WHAT YOU NEED TO DO => Copy, from the entries below, each line in which the string "none" appears.

=== Begin Enclosure ===

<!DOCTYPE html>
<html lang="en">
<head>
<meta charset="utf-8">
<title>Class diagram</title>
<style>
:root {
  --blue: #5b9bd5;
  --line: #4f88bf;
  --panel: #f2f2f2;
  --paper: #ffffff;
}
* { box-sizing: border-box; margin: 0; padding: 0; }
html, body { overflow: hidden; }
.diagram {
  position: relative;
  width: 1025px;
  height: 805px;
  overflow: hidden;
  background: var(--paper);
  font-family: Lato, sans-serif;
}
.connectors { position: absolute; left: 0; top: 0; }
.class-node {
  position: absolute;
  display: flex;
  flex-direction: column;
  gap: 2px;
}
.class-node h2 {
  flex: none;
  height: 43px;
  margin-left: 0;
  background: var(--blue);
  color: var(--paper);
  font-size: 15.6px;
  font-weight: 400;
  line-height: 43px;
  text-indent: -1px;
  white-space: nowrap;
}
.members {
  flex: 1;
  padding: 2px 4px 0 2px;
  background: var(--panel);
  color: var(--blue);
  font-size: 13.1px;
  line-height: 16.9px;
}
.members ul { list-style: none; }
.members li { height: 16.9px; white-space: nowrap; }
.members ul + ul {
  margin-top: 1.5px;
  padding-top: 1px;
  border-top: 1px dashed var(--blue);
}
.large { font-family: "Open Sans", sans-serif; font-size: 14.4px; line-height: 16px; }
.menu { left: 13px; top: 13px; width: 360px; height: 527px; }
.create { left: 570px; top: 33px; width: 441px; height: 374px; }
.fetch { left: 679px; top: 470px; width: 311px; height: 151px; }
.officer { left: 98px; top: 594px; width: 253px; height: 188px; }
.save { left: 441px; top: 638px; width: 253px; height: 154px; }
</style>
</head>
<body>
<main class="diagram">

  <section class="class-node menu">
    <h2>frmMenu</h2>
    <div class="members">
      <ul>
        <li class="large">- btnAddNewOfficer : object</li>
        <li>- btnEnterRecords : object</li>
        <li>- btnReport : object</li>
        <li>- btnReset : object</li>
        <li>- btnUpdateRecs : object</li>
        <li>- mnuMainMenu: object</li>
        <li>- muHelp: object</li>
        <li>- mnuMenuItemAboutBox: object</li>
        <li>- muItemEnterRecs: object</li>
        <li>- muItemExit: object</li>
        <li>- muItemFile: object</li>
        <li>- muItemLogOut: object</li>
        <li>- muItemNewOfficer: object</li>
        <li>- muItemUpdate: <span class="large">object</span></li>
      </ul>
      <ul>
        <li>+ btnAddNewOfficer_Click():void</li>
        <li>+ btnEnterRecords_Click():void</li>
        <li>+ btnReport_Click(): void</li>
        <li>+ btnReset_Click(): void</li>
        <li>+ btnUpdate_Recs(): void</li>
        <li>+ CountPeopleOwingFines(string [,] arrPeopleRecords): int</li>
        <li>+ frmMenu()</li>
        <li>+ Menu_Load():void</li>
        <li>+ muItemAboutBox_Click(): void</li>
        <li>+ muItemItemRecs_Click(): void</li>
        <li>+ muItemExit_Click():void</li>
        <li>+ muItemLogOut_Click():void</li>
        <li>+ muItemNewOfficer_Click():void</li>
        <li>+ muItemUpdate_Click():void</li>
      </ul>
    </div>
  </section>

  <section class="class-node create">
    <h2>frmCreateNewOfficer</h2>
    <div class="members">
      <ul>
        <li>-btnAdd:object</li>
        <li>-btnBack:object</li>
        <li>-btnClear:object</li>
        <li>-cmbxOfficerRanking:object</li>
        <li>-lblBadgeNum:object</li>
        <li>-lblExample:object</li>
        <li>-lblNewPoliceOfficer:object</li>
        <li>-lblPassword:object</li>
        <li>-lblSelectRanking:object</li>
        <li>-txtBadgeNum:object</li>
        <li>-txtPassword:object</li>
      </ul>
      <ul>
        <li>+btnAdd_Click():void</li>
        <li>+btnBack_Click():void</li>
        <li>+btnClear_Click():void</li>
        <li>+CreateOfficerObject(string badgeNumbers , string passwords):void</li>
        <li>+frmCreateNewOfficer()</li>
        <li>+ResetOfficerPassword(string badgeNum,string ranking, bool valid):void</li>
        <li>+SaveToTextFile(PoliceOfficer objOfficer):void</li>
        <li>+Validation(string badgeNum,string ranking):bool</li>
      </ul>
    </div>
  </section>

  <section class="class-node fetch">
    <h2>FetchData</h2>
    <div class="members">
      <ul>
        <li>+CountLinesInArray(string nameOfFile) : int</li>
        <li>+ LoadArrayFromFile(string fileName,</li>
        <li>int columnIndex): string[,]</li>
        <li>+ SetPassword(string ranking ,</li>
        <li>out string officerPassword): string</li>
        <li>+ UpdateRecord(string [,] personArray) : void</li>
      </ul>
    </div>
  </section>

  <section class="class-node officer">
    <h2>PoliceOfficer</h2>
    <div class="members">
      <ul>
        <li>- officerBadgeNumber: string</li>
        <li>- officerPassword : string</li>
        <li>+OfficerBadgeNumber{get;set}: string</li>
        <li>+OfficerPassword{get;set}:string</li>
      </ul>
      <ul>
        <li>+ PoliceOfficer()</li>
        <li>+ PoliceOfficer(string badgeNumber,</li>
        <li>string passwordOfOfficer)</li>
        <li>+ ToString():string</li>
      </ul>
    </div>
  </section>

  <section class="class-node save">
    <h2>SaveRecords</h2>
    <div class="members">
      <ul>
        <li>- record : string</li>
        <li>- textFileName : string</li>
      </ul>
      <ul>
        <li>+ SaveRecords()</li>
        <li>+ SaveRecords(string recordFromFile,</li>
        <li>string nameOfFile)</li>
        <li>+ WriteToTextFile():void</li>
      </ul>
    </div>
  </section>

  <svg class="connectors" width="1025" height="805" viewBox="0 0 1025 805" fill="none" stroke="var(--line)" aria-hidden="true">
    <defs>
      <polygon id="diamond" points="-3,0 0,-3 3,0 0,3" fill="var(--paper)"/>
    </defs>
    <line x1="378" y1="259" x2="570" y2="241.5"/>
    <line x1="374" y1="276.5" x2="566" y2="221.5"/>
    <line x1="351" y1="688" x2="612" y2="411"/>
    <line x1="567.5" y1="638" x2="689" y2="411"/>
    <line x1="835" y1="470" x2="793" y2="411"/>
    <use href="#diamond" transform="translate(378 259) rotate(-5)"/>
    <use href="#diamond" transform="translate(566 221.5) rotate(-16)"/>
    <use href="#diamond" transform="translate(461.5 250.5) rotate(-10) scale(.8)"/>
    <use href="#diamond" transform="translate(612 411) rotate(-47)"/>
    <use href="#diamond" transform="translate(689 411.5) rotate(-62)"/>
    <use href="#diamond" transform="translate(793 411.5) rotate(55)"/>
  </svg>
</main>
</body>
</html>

=== End Enclosure ===
=== Begin Enclosure ===

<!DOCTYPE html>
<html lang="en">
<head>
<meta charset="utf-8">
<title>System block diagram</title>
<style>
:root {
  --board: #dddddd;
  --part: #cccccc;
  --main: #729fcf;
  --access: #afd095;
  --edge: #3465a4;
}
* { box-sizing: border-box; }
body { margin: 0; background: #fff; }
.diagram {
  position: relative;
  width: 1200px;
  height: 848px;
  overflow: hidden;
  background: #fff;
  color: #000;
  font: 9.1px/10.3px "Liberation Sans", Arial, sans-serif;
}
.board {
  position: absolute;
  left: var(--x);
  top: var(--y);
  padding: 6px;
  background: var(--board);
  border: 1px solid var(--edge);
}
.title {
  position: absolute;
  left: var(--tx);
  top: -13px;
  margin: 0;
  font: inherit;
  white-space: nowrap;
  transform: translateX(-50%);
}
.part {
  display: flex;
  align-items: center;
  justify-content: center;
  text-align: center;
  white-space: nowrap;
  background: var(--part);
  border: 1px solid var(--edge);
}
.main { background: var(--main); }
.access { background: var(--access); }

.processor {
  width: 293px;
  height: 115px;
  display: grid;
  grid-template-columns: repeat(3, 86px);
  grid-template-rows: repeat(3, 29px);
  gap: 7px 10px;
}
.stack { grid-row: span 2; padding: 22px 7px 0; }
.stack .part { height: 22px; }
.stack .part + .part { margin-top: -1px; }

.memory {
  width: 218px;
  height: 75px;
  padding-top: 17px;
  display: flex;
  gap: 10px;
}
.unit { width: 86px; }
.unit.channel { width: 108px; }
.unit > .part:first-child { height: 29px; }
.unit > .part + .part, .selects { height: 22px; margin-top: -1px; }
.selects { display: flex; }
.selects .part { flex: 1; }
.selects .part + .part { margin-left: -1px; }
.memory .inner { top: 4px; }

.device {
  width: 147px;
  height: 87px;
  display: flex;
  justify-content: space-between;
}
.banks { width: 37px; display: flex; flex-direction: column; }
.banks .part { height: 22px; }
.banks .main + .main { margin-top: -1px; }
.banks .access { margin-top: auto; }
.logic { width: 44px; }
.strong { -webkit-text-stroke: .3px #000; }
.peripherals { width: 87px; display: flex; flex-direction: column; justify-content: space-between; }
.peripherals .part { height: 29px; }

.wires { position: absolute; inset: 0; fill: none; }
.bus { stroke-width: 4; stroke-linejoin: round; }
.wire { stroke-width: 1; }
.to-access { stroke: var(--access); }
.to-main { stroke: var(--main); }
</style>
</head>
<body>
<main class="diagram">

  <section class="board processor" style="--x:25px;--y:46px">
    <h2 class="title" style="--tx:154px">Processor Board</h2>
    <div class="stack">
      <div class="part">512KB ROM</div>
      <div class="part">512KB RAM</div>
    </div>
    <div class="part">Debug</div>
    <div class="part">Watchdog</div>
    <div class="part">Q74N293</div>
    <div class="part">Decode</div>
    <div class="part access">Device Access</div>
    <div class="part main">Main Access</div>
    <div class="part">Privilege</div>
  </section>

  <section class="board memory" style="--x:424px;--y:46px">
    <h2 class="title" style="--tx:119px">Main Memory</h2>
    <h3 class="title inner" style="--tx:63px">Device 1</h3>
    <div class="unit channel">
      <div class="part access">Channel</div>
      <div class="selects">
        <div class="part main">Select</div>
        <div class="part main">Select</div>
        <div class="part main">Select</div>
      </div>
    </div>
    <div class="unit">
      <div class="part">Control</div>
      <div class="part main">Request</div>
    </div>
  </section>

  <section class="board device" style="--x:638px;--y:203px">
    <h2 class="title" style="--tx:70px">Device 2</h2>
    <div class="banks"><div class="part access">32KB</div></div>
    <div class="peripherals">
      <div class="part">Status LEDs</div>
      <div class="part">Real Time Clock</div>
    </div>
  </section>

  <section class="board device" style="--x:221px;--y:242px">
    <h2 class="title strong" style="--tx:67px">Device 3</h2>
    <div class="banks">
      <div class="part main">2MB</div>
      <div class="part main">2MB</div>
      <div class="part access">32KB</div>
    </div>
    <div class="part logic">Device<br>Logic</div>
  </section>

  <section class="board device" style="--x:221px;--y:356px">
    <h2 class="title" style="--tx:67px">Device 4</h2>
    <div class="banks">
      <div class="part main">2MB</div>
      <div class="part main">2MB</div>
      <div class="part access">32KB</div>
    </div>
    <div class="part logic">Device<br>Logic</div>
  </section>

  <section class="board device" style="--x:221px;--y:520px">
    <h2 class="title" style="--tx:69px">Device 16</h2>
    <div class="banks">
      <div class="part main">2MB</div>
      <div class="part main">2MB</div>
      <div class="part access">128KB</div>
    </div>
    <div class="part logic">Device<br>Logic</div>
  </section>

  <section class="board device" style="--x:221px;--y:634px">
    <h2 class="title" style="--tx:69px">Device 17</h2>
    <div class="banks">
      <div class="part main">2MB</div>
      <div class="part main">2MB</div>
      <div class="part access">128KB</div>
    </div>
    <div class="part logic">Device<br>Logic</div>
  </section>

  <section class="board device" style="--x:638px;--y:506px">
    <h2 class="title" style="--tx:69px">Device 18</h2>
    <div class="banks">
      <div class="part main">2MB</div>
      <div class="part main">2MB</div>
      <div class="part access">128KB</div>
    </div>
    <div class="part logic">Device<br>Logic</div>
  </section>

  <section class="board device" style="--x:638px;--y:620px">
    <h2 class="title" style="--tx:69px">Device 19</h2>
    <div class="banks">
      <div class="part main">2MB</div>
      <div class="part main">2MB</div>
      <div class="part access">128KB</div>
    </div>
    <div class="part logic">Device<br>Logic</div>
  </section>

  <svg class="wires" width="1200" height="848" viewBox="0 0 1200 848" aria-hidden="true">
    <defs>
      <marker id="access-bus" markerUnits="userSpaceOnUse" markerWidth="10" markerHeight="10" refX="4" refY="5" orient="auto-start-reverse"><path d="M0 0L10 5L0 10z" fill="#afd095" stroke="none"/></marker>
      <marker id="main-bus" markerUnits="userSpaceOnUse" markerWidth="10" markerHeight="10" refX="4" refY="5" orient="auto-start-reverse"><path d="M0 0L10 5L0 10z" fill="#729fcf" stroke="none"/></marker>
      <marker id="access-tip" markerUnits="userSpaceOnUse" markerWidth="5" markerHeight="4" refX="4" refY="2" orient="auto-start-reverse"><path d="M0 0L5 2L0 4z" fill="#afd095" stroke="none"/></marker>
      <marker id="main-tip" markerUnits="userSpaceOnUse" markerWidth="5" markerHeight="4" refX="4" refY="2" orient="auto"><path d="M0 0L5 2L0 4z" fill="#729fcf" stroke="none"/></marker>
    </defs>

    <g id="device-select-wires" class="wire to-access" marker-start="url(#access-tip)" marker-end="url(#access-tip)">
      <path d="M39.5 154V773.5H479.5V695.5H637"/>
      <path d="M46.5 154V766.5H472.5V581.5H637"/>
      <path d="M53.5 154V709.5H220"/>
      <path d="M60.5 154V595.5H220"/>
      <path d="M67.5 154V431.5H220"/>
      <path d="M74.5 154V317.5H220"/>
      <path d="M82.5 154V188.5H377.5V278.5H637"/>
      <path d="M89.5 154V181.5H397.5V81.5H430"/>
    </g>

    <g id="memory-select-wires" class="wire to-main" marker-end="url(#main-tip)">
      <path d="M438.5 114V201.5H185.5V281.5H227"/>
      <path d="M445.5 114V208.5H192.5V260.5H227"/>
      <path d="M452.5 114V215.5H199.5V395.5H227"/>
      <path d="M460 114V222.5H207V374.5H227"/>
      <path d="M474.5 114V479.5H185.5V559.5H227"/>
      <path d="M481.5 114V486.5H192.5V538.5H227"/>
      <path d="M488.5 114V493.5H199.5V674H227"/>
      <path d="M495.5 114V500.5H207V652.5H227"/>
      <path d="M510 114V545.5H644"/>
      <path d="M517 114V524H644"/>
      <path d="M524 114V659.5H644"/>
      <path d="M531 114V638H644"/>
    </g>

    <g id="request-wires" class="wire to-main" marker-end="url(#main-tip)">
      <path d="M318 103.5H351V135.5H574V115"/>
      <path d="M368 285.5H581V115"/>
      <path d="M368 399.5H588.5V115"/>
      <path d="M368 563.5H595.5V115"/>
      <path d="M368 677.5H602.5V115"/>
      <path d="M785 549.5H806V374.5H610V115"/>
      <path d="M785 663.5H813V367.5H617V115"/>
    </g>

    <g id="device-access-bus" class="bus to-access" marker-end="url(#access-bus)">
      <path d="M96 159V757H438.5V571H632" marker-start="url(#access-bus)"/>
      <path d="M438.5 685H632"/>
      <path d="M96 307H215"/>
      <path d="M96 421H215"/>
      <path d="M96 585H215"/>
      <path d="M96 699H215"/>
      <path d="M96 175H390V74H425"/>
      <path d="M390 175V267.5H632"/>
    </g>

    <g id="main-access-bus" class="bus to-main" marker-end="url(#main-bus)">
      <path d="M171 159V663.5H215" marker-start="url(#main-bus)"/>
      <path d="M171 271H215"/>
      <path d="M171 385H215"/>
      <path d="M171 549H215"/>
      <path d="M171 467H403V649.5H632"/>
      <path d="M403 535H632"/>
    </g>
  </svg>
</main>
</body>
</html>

=== End Enclosure ===

EXERCISE SOLUTION =>
  flex: none;
.members ul { list-style: none; }
  <svg class="connectors" width="1025" height="805" viewBox="0 0 1025 805" fill="none" stroke="var(--line)" aria-hidden="true">
.wires { position: absolute; inset: 0; fill: none; }
      <marker id="access-bus" markerUnits="userSpaceOnUse" markerWidth="10" markerHeight="10" refX="4" refY="5" orient="auto-start-reverse"><path d="M0 0L10 5L0 10z" fill="#afd095" stroke="none"/></marker>
      <marker id="main-bus" markerUnits="userSpaceOnUse" markerWidth="10" markerHeight="10" refX="4" refY="5" orient="auto-start-reverse"><path d="M0 0L10 5L0 10z" fill="#729fcf" stroke="none"/></marker>
      <marker id="access-tip" markerUnits="userSpaceOnUse" markerWidth="5" markerHeight="4" refX="4" refY="2" orient="auto-start-reverse"><path d="M0 0L5 2L0 4z" fill="#afd095" stroke="none"/></marker>
      <marker id="main-tip" markerUnits="userSpaceOnUse" markerWidth="5" markerHeight="4" refX="4" refY="2" orient="auto"><path d="M0 0L5 2L0 4z" fill="#729fcf" stroke="none"/></marker>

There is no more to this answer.